───── The input
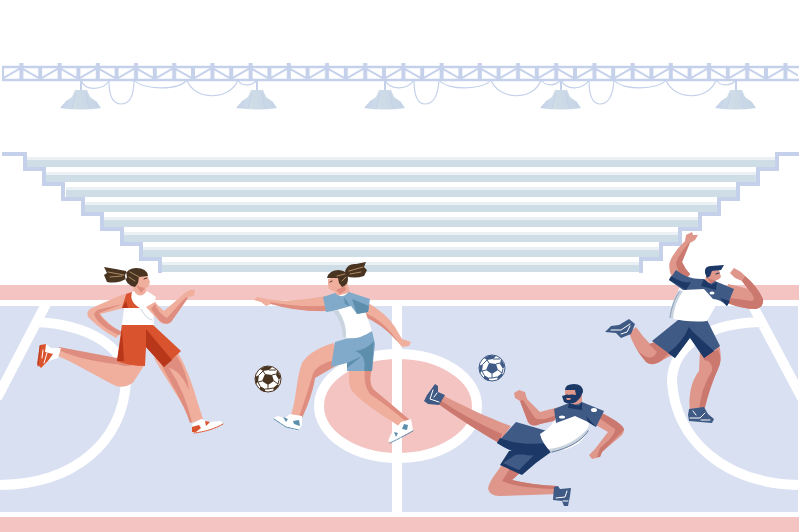
<!DOCTYPE html>
<html lang="en">
<head>
<meta charset="utf-8">
<title>Indoor football match</title>
<style>
:root{--line:#c5d1eb;--steel:#cfdde7;--floor:#d9e0f2;--pink:#f3c4c2;--white:#fff;--skin:#f0ae9d;--skin-shade:#de8d7e;--tan:#df978c;--tan-shade:#cb786f;--hair:#493421;--red:#d9532e;--red-dark:#b8371a;--sky:#81a9c9;--sky-dark:#5d8fad;--navy:#3f5a85;--navy-dark:#1c3866;--fold:#c9d4de}
html,body{margin:0;background:var(--white);overflow:hidden}
svg{display:block;width:800px;height:532px}
.frame{fill:none;stroke:var(--line)}
.floor{fill:var(--floor)}.pink{fill:var(--pink)}.white{fill:var(--white)}.steel{fill:var(--steel)}
.mark{fill:none;stroke:var(--white);stroke-width:10}
.skin{fill:var(--skin)}.skin-shade{fill:var(--skin-shade)}.tan{fill:var(--tan)}.tan-shade{fill:var(--tan-shade)}
.hair{fill:var(--hair)}.red{fill:var(--red)}.red-dark{fill:var(--red-dark)}
.sky{fill:var(--sky)}.sky-dark{fill:var(--sky-dark)}.navy{fill:var(--navy)}.navy-dark{fill:var(--navy-dark)}.fold{fill:var(--fold)}
.detail{fill:none;stroke-width:1;stroke-linecap:round;stroke-linejoin:round}
.ball{fill:var(--white);stroke:currentColor;stroke-width:1}
.patch{fill:currentColor}
.seam{fill:none;stroke:currentColor;stroke-width:1}
</style>
</head>
<body>
<svg viewBox="0 0 800 532" role="img" aria-label="Four football players on an indoor court in front of empty stands">
<defs>
<pattern id="truss" x="2" y="62" width="38.2" height="21" patternUnits="userSpaceOnUse">
<path class="frame" stroke-width="2" d="M0 17L19 6L38.2 17"/>
<path class="frame" stroke-width="4" d="M19.4 1V18M0 5V18M38.2 5V18"/>
</pattern>
<linearGradient id="lampShade"><stop stop-color="#c5d1eb"/><stop offset=".35" stop-color="#cfdde7"/><stop offset="1" stop-color="#c5d4e6"/></linearGradient>
<g id="lamp">
<path class="frame" stroke-width="2" d="M0 0V11"/>
<path fill="url(#lampShade)" d="M-6 10H6L9 17L16 22L20 28Q0 31-21 28L-15 21L-9 17Z"/>
<path class="frame" d="M-5 14L-9 28M5 14L8 28"/>
</g>
<g id="tread">
<path class="steel" d="M0 4H748V14H0Z"/>
<path fill="#eaf0f4" d="M0 4H748V7H0Z"/>
</g>
<g id="ball">
<circle class="ball" r="13"/>
<path class="patch" d="M-3-5L4-4L6 2L0 6L-6 2ZM-8-10L-2-13L4-12L1-9L-5-8ZM9-9L13-2L11 1L8-4ZM-13-2L-9-4L-10 3L-12 5ZM-8 7L-3 10L-3 13L-8 11ZM5 9L10 5L11 7L6 12Z"/>
<path class="seam" d="M-3-5L-5-8M4-4L8-5M6 2L10 5M0 6V10H-3M0 10L5 9M-6 2L-10 3M1-9L8-9M-9-4L-5-8M-10 3L-8 7M11 1L10 5"/>
</g>
</defs>

<rect class="white" width="800" height="532"/>

<g id="lighting">
<path class="frame" d="M81 80C85 92 103 90 109 81C109 96 113 104 121 104C131 104 134 94 134 80C142 90 178 91 187 80C194 101 230 101 238 80C242 87 252 86 257 80M385 80C390 91 408 90 414 80C414 97 418 104 425 104C434 104 438 96 439 80C447 91 484 90 491 80C499 101 534 101 541 80C546 87 555 86 561 80C566 91 583 90 589 80C589 97 593 104 600 104C609 104 613 96 614 80C622 91 659 90 666 80C674 101 709 101 716 80C721 87 731 86 736 80" stroke-width="1.2"/>
<rect x="2" y="62" width="796" height="21" fill="url(#truss)"/>
<path class="frame" stroke-width="2.4" d="M2 67H799M2 80H799"/>
<use href="#lamp" x="81" y="80"/><use href="#lamp" x="257" y="80"/><use href="#lamp" x="385" y="80"/><use href="#lamp" x="561" y="80"/><use href="#lamp" x="736" y="80"/>
</g>

<g id="stands">
<use href="#tread" transform="translate(27 153)"/>
<use href="#tread" transform="translate(46 168) scale(.949 1)"/>
<use href="#tread" transform="translate(66 183) scale(.896 1)"/>
<use href="#tread" transform="translate(85 198) scale(.845 1)"/>
<use href="#tread" transform="translate(104 213) scale(.794 1)"/>
<use href="#tread" transform="translate(124 228) scale(.741 1)"/>
<use href="#tread" transform="translate(143 243) scale(.69 1)"/>
<use href="#tread" transform="translate(162 258) scale(.638 1)"/>
<path class="frame" stroke-width="4" d="M2 154H25V169H44V184H63V199H83V214H102V229H122V244H141V259H160V273M799 154H777V169H758V184H738V199H719V214H700V229H680V244H661V259H641V273"/>
</g>

<g id="court">
<rect class="pink" y="285" width="799" height="15"/>
<rect class="floor" y="306" width="798" height="206"/>
<rect class="pink" y="517" width="799" height="15"/>
<path class="mark" d="M46 304L-3 398M35 322C86 324 128 346 126 382C122 442 75 484 0 485M752 304L803 400M764 322C710 322 672 345 672 382C676 440 724 483 798 485"/>
<ellipse cx="398" cy="406" rx="79" ry="52" fill="#f3c4c2" stroke="#fff" stroke-width="10"/>
<rect class="white" x="392" y="304" width="10" height="210"/>
</g>

<g id="player-red">
<path class="skin" d="M125 294C113 298 101 304 90 309Q85 313 89 318C97 326 107 333 116 338L122 332C112 327 104 319 100 314L124 308Z"/>
<path class="skin-shade" d="M123 304L99 313Q106 325 122 332L119 335Q98 326 94 314L97 310Z"/>
<path class="skin" d="M117 359C97 358 80 355 59 348L55 355C78 364 99 378 116 386Q131 389 136 378L145 364Z"/>
<path class="skin-shade" d="M117 358L135 364Q127 368 117 364C96 362 77 358 58 350L59 347Z"/>
<path class="white" d="M40 345L46 344L51 348L61 348L58 358L49 361L41 368L38 364Z"/>
<path class="red" d="M40 345L46 344L45 352L53 354L48 361L41 368L37 364Z"/>
<path class="detail" stroke="#fff" d="M43 350L42 358M47 353L44 363"/>
<path class="detail" stroke="#b8371a" stroke-width="2" stroke-dasharray="2 1" d="M40 346L38 366"/>
<path class="skin" d="M154 358L178 353C190 373 195 395 203 419L191 423C184 403 168 383 154 358Z"/>
<path class="skin-shade" d="M161 364L177 356Q187 373 189 390Q180 370 169 368Q184 390 192 422L190 423C183 401 171 384 161 364Z"/>
<path class="white" d="M192 424L201 419L209 422L221 421L223 424Q210 432 194 433Z"/>
<path class="red" d="M192 427L199 425L201 428L196 432L192 432ZM205 421L210 422L206 426Z"/>
<path class="detail" stroke="#d9532e" stroke-width="2" stroke-dasharray="3 1" d="M194 433Q211 431 223 424"/>
<path class="red" d="M122 324L152 324L181 351L164 367L146 347L145 366Q129 366 117 361Z"/>
<path class="red-dark" d="M122 330L124 361L117 361ZM146 329L151 335L172 360L164 367L146 347Z"/>
<path class="skin" d="M133 284L134 294Q140 302 146 291L145 283Z"/>
<path class="white" d="M125 296L134 291Q140 300 147 291L156 297L153 307L154 325L122 325L124 309Z"/>
<path class="red" d="M126 294L132 292Q129 302 140 308L122 308Z"/>
<path class="red-dark" d="M126 301L122 308L128 308Z"/>
<path class="detail" stroke="#c9d4de" d="M141 309Q146 319 152 320"/>
<path class="skin" d="M146 307L155 302Q159 307 164 311L185 293Q190 288 195 290L194 296L188 297L171 322Q166 326 160 322Z"/>
<path class="skin-shade" d="M151 309L155 304Q158 313 167 318L186 297L188 298L171 322Q166 326 160 321Z"/>
<path class="skin" d="M132 274L146 273L150 282Q149 289 141 289L134 286Z"/>
<path class="skin-shade" d="M136 285Q141 288 145 288L141 293Z"/>
<path class="hair" d="M125 275Q128 268 136 268Q147 268 148 276L139 277L138 283L135 287Q125 285 125 275ZM126 271Q116 269 104 267L107 273L104 275L107 282Q119 284 127 278Z"/>
<path class="detail" stroke="#ae8a63" d="M108 272L124 275M110 277L122 276M130 272L139 277M129 277L135 281"/>
<path class="detail" stroke="#493421" d="M144 279L147 278"/>
</g>

<g id="player-blue">
<path class="skin" d="M326 296C304 300 285 302 267 299L257 297L254 300L261 302L266 306L271 304C290 308 309 312 329 311Z"/>
<path class="skin-shade" d="M326 306Q293 307 270 302L271 304Q296 312 329 311Z"/>
<path class="skin" d="M365 301Q386 313 395 327L402 339L411 342L409 346L402 347L396 340Q384 323 361 315Z"/>
<path class="skin-shade" d="M362 312Q383 319 398 342L396 340Q382 324 361 315Z"/>
<path class="skin" d="M334 343C322 346 308 353 302 363C296 379 297 397 291 415L302 418C306 402 314 391 315 377L340 363Z"/>
<path class="skin-shade" d="M331 361Q314 366 312 377Q308 391 299 417L302 418Q312 397 315 378L339 364Z"/>
<path class="white" d="M290 414L302 416L302 425L298 431L286 427L273 418L278 416L285 418Z"/>
<path class="sky-dark" d="M293 421L299 420L300 426L294 424ZM283 417L288 419L286 422Z"/>
<path class="detail" stroke="#5d8fad" stroke-width="2" stroke-dasharray="3 1" d="M274 419L286 427L299 430"/>
<path class="skin" d="M349 368L372 368Q368 380 373 389L411 421L404 430C387 417 368 408 352 391Q348 386 349 368Z"/>
<path class="skin-shade" d="M365 369L372 368Q368 381 373 389L411 421L409 424Q389 407 370 394Q363 385 365 369Z"/>
<path class="white" d="M401 422L411 419L413 430L399 438L392 443L388 441L391 434Z"/>
<path class="sky-dark" d="M404 424L408 425L407 430L402 429ZM394 432L398 433L396 437Z"/>
<path class="detail" stroke="#5d8fad" stroke-width="2" stroke-dasharray="3 1" d="M390 443L398 439L413 431"/>
<path class="sky" d="M335 342L372 331L375 344L372 371H347V363L331 367Z"/>
<path class="sky-dark" d="M374 341L372 371H364Q367 355 355 351Q366 350 374 341ZM347 363L362 356L347 368Z"/>
<path class="skin" d="M334 285L347 282L350 294L341 301L335 294Z"/>
<path class="white" d="M333 297L348 293L362 302L372 331Q359 340 346 338Q345 320 333 311Z"/>
<path class="sky" d="M323 297L335 293Q341 300 349 292L370 299L368 312L357 314L351 306L333 311L326 312Z"/>
<path class="sky-dark" d="M352 299L369 306L368 312L357 314ZM344 297L350 306L345 304Z"/>
<path class="fold" d="M333 311L338 310Q347 323 346 338L343 337Q342 321 333 311Z"/>
<path class="skin" d="M328 279L341 275L346 285Q342 291 334 291Q328 291 328 284Z"/>
<path class="skin-shade" d="M336 290L345 286L346 290L340 294Z"/>
<path class="hair" d="M327 278Q329 270 339 270Q349 271 348 279Q348 285 342 287L339 283L338 278ZM345 271Q348 263 356 264L366 262L364 267L367 270L364 276Q354 279 346 276Z"/>
<path class="detail" stroke="#ae8a63" d="M349 271L363 267M350 274L361 272M337 276L345 274M342 281L346 277"/>
<path class="detail" stroke="#493421" d="M330 282L332 281"/>
</g>

<use href="#ball" x="268" y="379" color="#493421"/>
<use href="#ball" x="492" y="368" color="#3f5a85"/>

<g id="player-sliding">
<path class="tan" d="M505 459C500 470 489 479 488 489Q490 496 499 496L558 494L557 486Q532 485 512 480L523 470Z"/>
<path class="tan-shade" d="M511 467L502 481Q518 488 557 489L557 486Q532 485 512 480L522 471Z"/>
<path class="navy" d="M554 487L558 486L560 489L571 488L570 496L568 506L564 506L562 501L553 500Z"/>
<path class="detail" stroke="#fff" d="M556 498L565 497L567 491M563 501L568 501"/>
<path class="tan" d="M511 426C486 417 464 406 444 396L437 403C459 418 477 431 499 443Z"/>
<path class="tan-shade" d="M502 434Q468 419 440 400L437 403Q460 420 499 443Z"/>
<path class="navy" d="M435 384L438 386L438 392L445 395L439 405L428 404L424 401L427 395Z"/>
<path class="detail" stroke="#fff" d="M433 390L430 399L439 402M437 393L434 397"/>
<path class="navy-dark" d="M509 451L548 447L551 452Q536 462 522 475L500 465Z"/>
<path class="navy" d="M515 455L536 453L519 470L503 463ZM516 422L547 431L551 451Q528 462 497 443Z"/>
<path class="navy-dark" d="M500 438Q520 446 549 443L551 451Q528 463 497 443Z"/>
<path class="tan" d="M559 407Q547 410 540 412L527 399L525 392L519 390L514 393L515 398L520 401L528 422Q532 428 540 424L558 420Z"/>
<path class="tan-shade" d="M558 414Q542 422 535 418L523 400L520 401L528 422Q532 428 540 424L558 420Z"/>
<path class="tan" d="M598 411C607 415 617 421 623 427Q625 431 622 435L602 452L600 457L592 459L589 455L595 449L608 432L594 424Z"/>
<path class="tan-shade" d="M601 413Q624 424 624 430L602 452L600 457L597 457L600 448Q616 435 615 429L599 418Z"/>
<path class="white" d="M558 413L589 418Q590 433 579 443Q567 451 551 452Q542 443 540 434Q553 427 558 413Z"/>
<path class="fold" d="M589 427Q583 445 551 452L549 449Q573 446 589 427Z"/>
<path class="detail" stroke="#3f5a85" stroke-dasharray="1 1" d="M588 431Q578 446 552 452"/>
<path class="tan" d="M570 397L582 394L582 406L574 409Z"/>
<path class="navy" d="M554 409L569 403Q575 407 582 402L604 411L596 427L588 422L575 416L556 423Z"/>
<path class="navy-dark" d="M569 403L568 408L582 410V402L579 406ZM586 416L596 427L588 422Z"/>
<ellipse class="white" cx="562" cy="417" rx="3" ry="1.5"/><ellipse class="white" cx="594" cy="410" rx="3" ry="2"/>
<path class="tan" d="M565 390L577 388L580 397Q574 404 567 402L565 397Z"/>
<path class="navy-dark" d="M565 390Q565 384 574 384Q583 384 583 392L580 398L576 402Q570 405 564 402L562 396L569 394L576 395L575 390Z"/>
<path class="tan" d="M567 392L574 391L573 394L568 395ZM566 398H571L570 400H567Z"/>
</g>

<g id="player-leaping">
<path class="tan" d="M672 277Q667 267 671 259Q676 249 685 241L686 235L692 232L693 235L698 235L695 240L690 243L682 262Q685 269 690 274L683 286Z"/>
<path class="tan-shade" d="M690 242L682 262Q685 269 690 274L685 280Q677 272 676 263Q680 252 690 242Z"/>
<path class="tan" d="M728 284Q742 287 748 289L742 281L735 278L730 273L734 268L741 272L745 276Q757 286 763 299Q764 307 756 309Q743 309 727 303Z"/>
<path class="tan-shade" d="M730 298L752 301Q757 299 748 289L742 281L745 276Q757 286 763 299Q764 307 756 309Q743 309 727 303Z"/>
<path class="tan" d="M668 336Q658 342 650 344Q643 337 636 327L629 333Q635 350 646 362Q653 367 661 361L676 353Z"/>
<path class="tan-shade" d="M655 342L672 350L661 361Q653 367 646 362L637 350Q651 364 657 352L649 344Z"/>
<path class="navy" d="M629 319L635 324L631 334L621 338L616 333L605 332L611 326L619 325Z"/>
<path class="detail" stroke="#fff" d="M611 330L621 330L630 324M621 334L627 332L630 326"/>
<path class="tan" d="M700 350L719 345Q723 358 718 369Q711 383 704 411L690 411C688 397 691 381 699 371Z"/>
<path class="tan-shade" d="M704 354L718 350Q723 360 718 369Q709 389 704 411L699 411Q701 388 712 371Q713 361 704 360Z"/>
<path class="navy" d="M689 409L704 407L708 414L714 419L712 423L689 421L688 415Z"/>
<path class="detail" stroke="#fff" d="M690 418H700L705 413M701 420H710M693 411L696 415"/>
<path class="navy" d="M678 320H707L720 346L704 358L690 337L675 358L652 341Z"/>
<path class="navy-dark" d="M689 327L693 332L714 351L704 358L690 338L675 358L668 353Q682 343 689 327Z"/>
<path class="white" d="M680 286L719 291L715 307L707 321Q691 323 669 318Q673 302 680 286Z"/>
<path class="fold" d="M679 290L683 291Q674 304 673 319L669 318Q672 301 679 290Z"/>
<path class="detail" stroke="#7f95b4" stroke-dasharray="1 1" d="M679 292Q672 303 670 318"/>
<path class="tan" d="M706 276L716 279L714 288L704 285Z"/>
<path class="navy" d="M676 270Q688 280 704 279Q708 286 715 281L734 289L727 306Q720 299 713 299L704 289L683 290L669 280Z"/>
<path class="navy-dark" d="M671 276Q683 284 691 282L686 290L669 280ZM704 279L701 286L716 290L717 282L711 285ZM720 298L730 301L727 306Z"/>
<ellipse class="white" cx="712" cy="293" rx="2.5" ry="1.5"/>
<path class="tan" d="M707 271L719 270L721 277Q717 282 711 280L706 278Z"/>
<path class="tan-shade" d="M707 277Q711 281 716 280L711 284Z"/>
<path class="navy-dark" d="M705 273Q704 266 711 266L724 265L721 270L712 271L710 276L707 278Z"/>
<path class="detail" stroke="#1c3866" d="M716 274L719 273"/>
</g>
</svg>
</body>
</html>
──────────
**Task objective:** Reproduce each line of the records in which the string "href" appears.

**Exercise output:**
<use href="#lamp" x="81" y="80"/><use href="#lamp" x="257" y="80"/><use href="#lamp" x="385" y="80"/><use href="#lamp" x="561" y="80"/><use href="#lamp" x="736" y="80"/>
<use href="#tread" transform="translate(27 153)"/>
<use href="#tread" transform="translate(46 168) scale(.949 1)"/>
<use href="#tread" transform="translate(66 183) scale(.896 1)"/>
<use href="#tread" transform="translate(85 198) scale(.845 1)"/>
<use href="#tread" transform="translate(104 213) scale(.794 1)"/>
<use href="#tread" transform="translate(124 228) scale(.741 1)"/>
<use href="#tread" transform="translate(143 243) scale(.69 1)"/>
<use href="#tread" transform="translate(162 258) scale(.638 1)"/>
<use href="#ball" x="268" y="379" color="#493421"/>
<use href="#ball" x="492" y="368" color="#3f5a85"/>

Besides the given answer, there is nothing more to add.